Start of INFORMATION

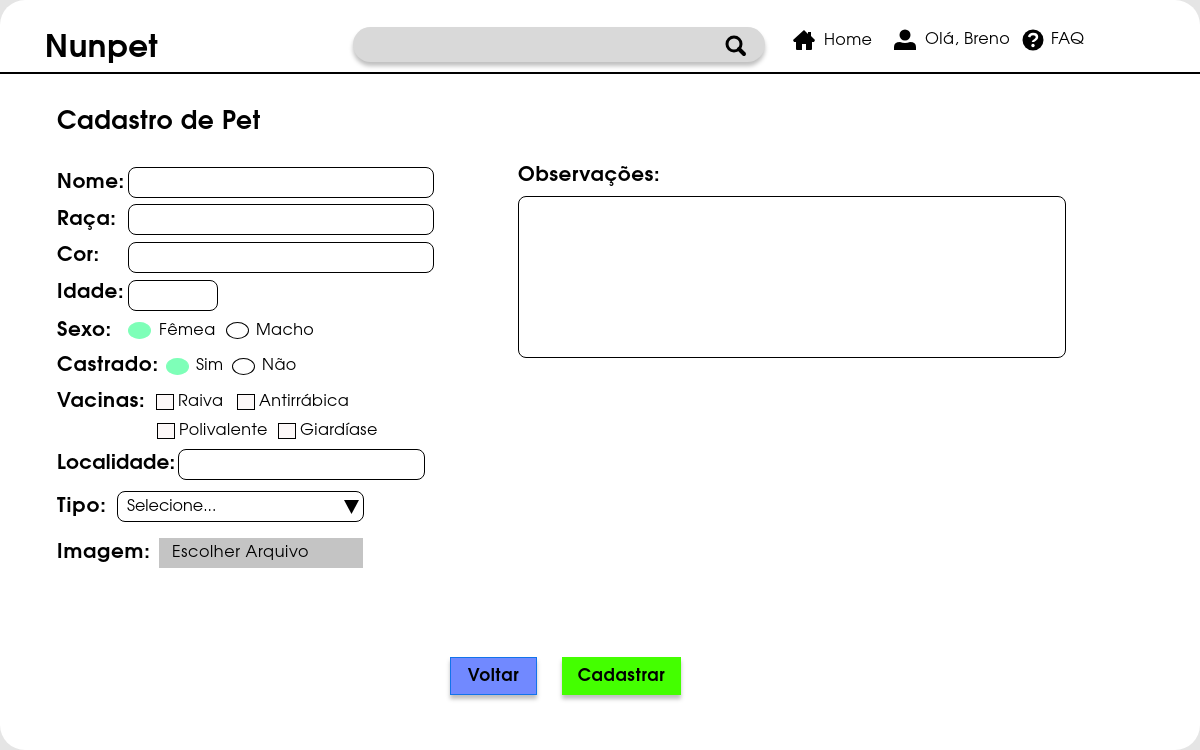
<!DOCTYPE html>
<html lang="pt-BR">
<head>
<meta charset="utf-8">
<title>Nunpet – Cadastro de Pet</title>
<style>
:root {
  --ink: #000;
  --paper: #fff;
  --backdrop: #e5e5e5;
  --search: #d9d9d9;
  --file: #c4c4c4;
  --checked: #7effb8;
  --box: #fcf8f8;
  --back: #7189ff;
  --back-edge: #1273eb;
  --confirm: #44ff00;
  --shadow: 0 4px 4px rgba(0, 0, 0, .25);
}
* { box-sizing: border-box; margin: 0; padding: 0; }
html, body { width: 1200px; height: 750px; overflow: hidden; background: var(--backdrop); }
body {
  font: 400 16px/24px "TeX Gyre Adventor", "Noto Sans", sans-serif;
  letter-spacing: .4px;
  color: var(--ink);
  white-space: nowrap;
}
a { color: inherit; text-decoration: none; }
svg { display: block; flex: none; }
.page { width: 1200px; height: 750px; overflow: hidden; background: var(--paper); border-radius: 25px; }

.header {
  display: grid;
  grid-template-columns: 308px 412px 1fr;
  height: 74px;
  padding-left: 45px;
  border-bottom: 2.5px solid var(--ink);
}
.brand { padding-top: 29px; font-size: 31px; line-height: 40px; font-weight: 700; letter-spacing: .5px; }
.search {
  display: flex;
  align-items: center;
  justify-content: flex-end;
  height: 35px;
  margin-top: 27px;
  padding: 2px 18px 0 0;
  border-radius: 18px;
  background: var(--search);
  box-shadow: var(--shadow);
}
.nav { display: grid; grid-template-columns: 101px 128px auto; justify-content: start; padding: 28px 0 0 28px; height: 52px; }
.nav a { display: flex; align-items: center; height: 24px; }
.nav a:first-child span { position: relative; top: 1px; }
.nav svg { margin-right: 9px; }
.nav a:last-child svg { margin-right: 7px; }

.content { display: grid; grid-template-columns: 461px 548px; padding-left: 57px; height: 583px; align-items: start; align-content: start; }
.title { grid-column: 1 / -1; height: 90px; padding-top: 33px; font-size: 25px; line-height: 32px; letter-spacing: .6px; }
.pet-form {
  display: grid;
  grid-template-rows: 37px 37px 38px 38px 33px 38px 34px 23px 44px 41px 52px;
}
.row { display: grid; grid-template-columns: 71px 306px; align-items: center; }
.label { font-size: 20px; font-weight: 700; letter-spacing: .6px; }
.field { height: 31px; border: 1px solid var(--ink); border-radius: 8px; background: var(--paper); }
.color .label { position: relative; top: -1px; }
.age { grid-template-columns: 71px 90px; }
.age .label { position: relative; top: -2px; }
.sex { grid-template-columns: 71px 98px auto; justify-content: start; }
.neutered { grid-template-columns: 109px 66px auto; justify-content: start; }
.neutered .label { letter-spacing: .8px; }
.vaccines { grid-template-columns: 99px 81px auto; justify-content: start; }
.vaccines.more { grid-template-columns: 121px auto; padding-left: 100px; }
.place { grid-template-columns: 121px 247px; }
.place .label { letter-spacing: .3px; }
.kind { grid-template-columns: 60px 247px; }
.kind .label { letter-spacing: 1px; }
.photo { grid-template-columns: 102px 204px; }
.photo .label { letter-spacing: .8px; }

.option { display: flex; align-items: center; gap: 8px; }
.radio { width: 23px; height: 17px; border: 1px solid var(--ink); border-radius: 50%; flex: none; }
.radio.on { border-color: var(--checked); background: var(--checked); }
.neutered .option, .sex .option + .option { gap: 7px; }
.vaccines .option { gap: 4px; }
.check { width: 18px; height: 16px; border: 1px solid var(--ink); background: var(--box); flex: none; }
.select { display: flex; align-items: center; justify-content: space-between; padding: 0 4px 0 9px; letter-spacing: 0; }
.file { height: 30px; padding: 3px 0 0 13px; background: var(--file); letter-spacing: .6px; }

.notes .label { height: 32px; line-height: 24px; }
.notes .field { height: 162px; }

.actions { display: flex; gap: 25px; padding-left: 450px; }
.button {
  display: flex;
  align-items: center;
  justify-content: center;
  width: 87px;
  height: 38px;
  font-size: 17px;
  font-weight: 700;
  letter-spacing: .7px;
  background: var(--back);
  border: 1px solid var(--back-edge);
  box-shadow: var(--shadow);
}
.button.confirm { width: 119px; background: var(--confirm); border-color: var(--confirm); }
</style>
</head>
<body>
<div class="page">
  <header class="header">
    <a class="brand" href="#">Nunpet</a>
    <div class="search" role="search" aria-label="Buscar">
      <svg width="22" height="22" viewBox="0 0 22 22" fill="none" stroke="#000">
        <circle cx="9" cy="9" r="7" stroke-width="3"/>
        <line x1="14" y1="14" x2="19" y2="19" stroke-width="4" stroke-linecap="round"/>
      </svg>
    </div>
    <nav class="nav">
      <a href="#">
        <svg width="22" height="22" viewBox="0 0 22 22">
          <path d="M11 1L0 11L1 13H3V20Q3 21 4 21H9V15H13V21H18Q19 21 19 20V13H21L22 11L18 7V3H15V5Z"/>
        </svg>
        <span>Home</span>
      </a>
      <a href="#">
        <svg width="22" height="22" viewBox="0 0 22 22">
          <circle cx="11" cy="6" r="5.5"/>
          <path d="M0 21V18Q0 13 6 13Q11 15 16 13Q22 13 22 18V21Z"/>
        </svg>
        <span>Olá, Breno</span>
      </a>
      <a href="#">
        <svg width="22" height="22" viewBox="0 0 22 22">
          <circle cx="11" cy="11" r="10.5"/>
          <path d="M7 8Q8 5 11 5Q15 5 15 8Q15 10 13 11Q11 12 11 13" fill="none" stroke="#fff" stroke-width="2.5"/>
          <circle cx="11" cy="16.5" r="1.7" fill="#fff"/>
        </svg>
        <span>FAQ</span>
      </a>
    </nav>
  </header>

  <main class="content">
    <h1 class="title">Cadastro de Pet</h1>

    <section class="pet-form">
      <div class="row"><span class="label">Nome:</span><div class="field"></div></div>
      <div class="row"><span class="label">Raça:</span><div class="field"></div></div>
      <div class="row color"><span class="label">Cor:</span><div class="field"></div></div>
      <div class="row age"><span class="label">Idade:</span><div class="field"></div></div>
      <div class="row sex">
        <span class="label">Sexo:</span>
        <span class="option"><i class="radio on"></i>Fêmea</span>
        <span class="option"><i class="radio"></i>Macho</span>
      </div>
      <div class="row neutered">
        <span class="label">Castrado:</span>
        <span class="option"><i class="radio on"></i>Sim</span>
        <span class="option"><i class="radio"></i>Não</span>
      </div>
      <div class="row vaccines">
        <span class="label">Vacinas:</span>
        <span class="option"><i class="check"></i>Raiva</span>
        <span class="option"><i class="check"></i>Antirrábica</span>
      </div>
      <div class="row vaccines more">
        <span class="option"><i class="check"></i>Polivalente</span>
        <span class="option"><i class="check"></i>Giardíase</span>
      </div>
      <div class="row place"><span class="label">Localidade:</span><div class="field"></div></div>
      <div class="row kind">
        <span class="label">Tipo:</span>
        <div class="field select">
          <span>Selecione...</span>
          <svg width="15" height="14" viewBox="0 0 15 14"><polygon points="0,0 15,0 7.5,14"/></svg>
        </div>
      </div>
      <div class="row photo"><span class="label">Imagem:</span><a class="file" href="#">Escolher Arquivo</a></div>
    </section>

    <section class="notes">
      <div class="label">Observações:</div>
      <div class="field"></div>
    </section>
  </main>

  <footer class="actions">
    <a class="button" href="#">Voltar</a>
    <a class="button confirm" href="#">Cadastrar</a>
  </footer>
</div>
</body>
</html>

End of INFORMATION

[EXERCISE]
From the entries above, write out only the lines starting at the line that holds "31px; border: 1px" and ending at the line that holds "grid-template-columns: 71px 98px", keeping both and matching them exactly.

[RESPONSE FOR THIS EXERCISE]
.field { height: 31px; border: 1px solid var(--ink); border-radius: 8px; background: var(--paper); }
.color .label { position: relative; top: -1px; }
.age { grid-template-columns: 71px 90px; }
.age .label { position: relative; top: -2px; }
.sex { grid-template-columns: 71px 98px auto; justify-content: start; }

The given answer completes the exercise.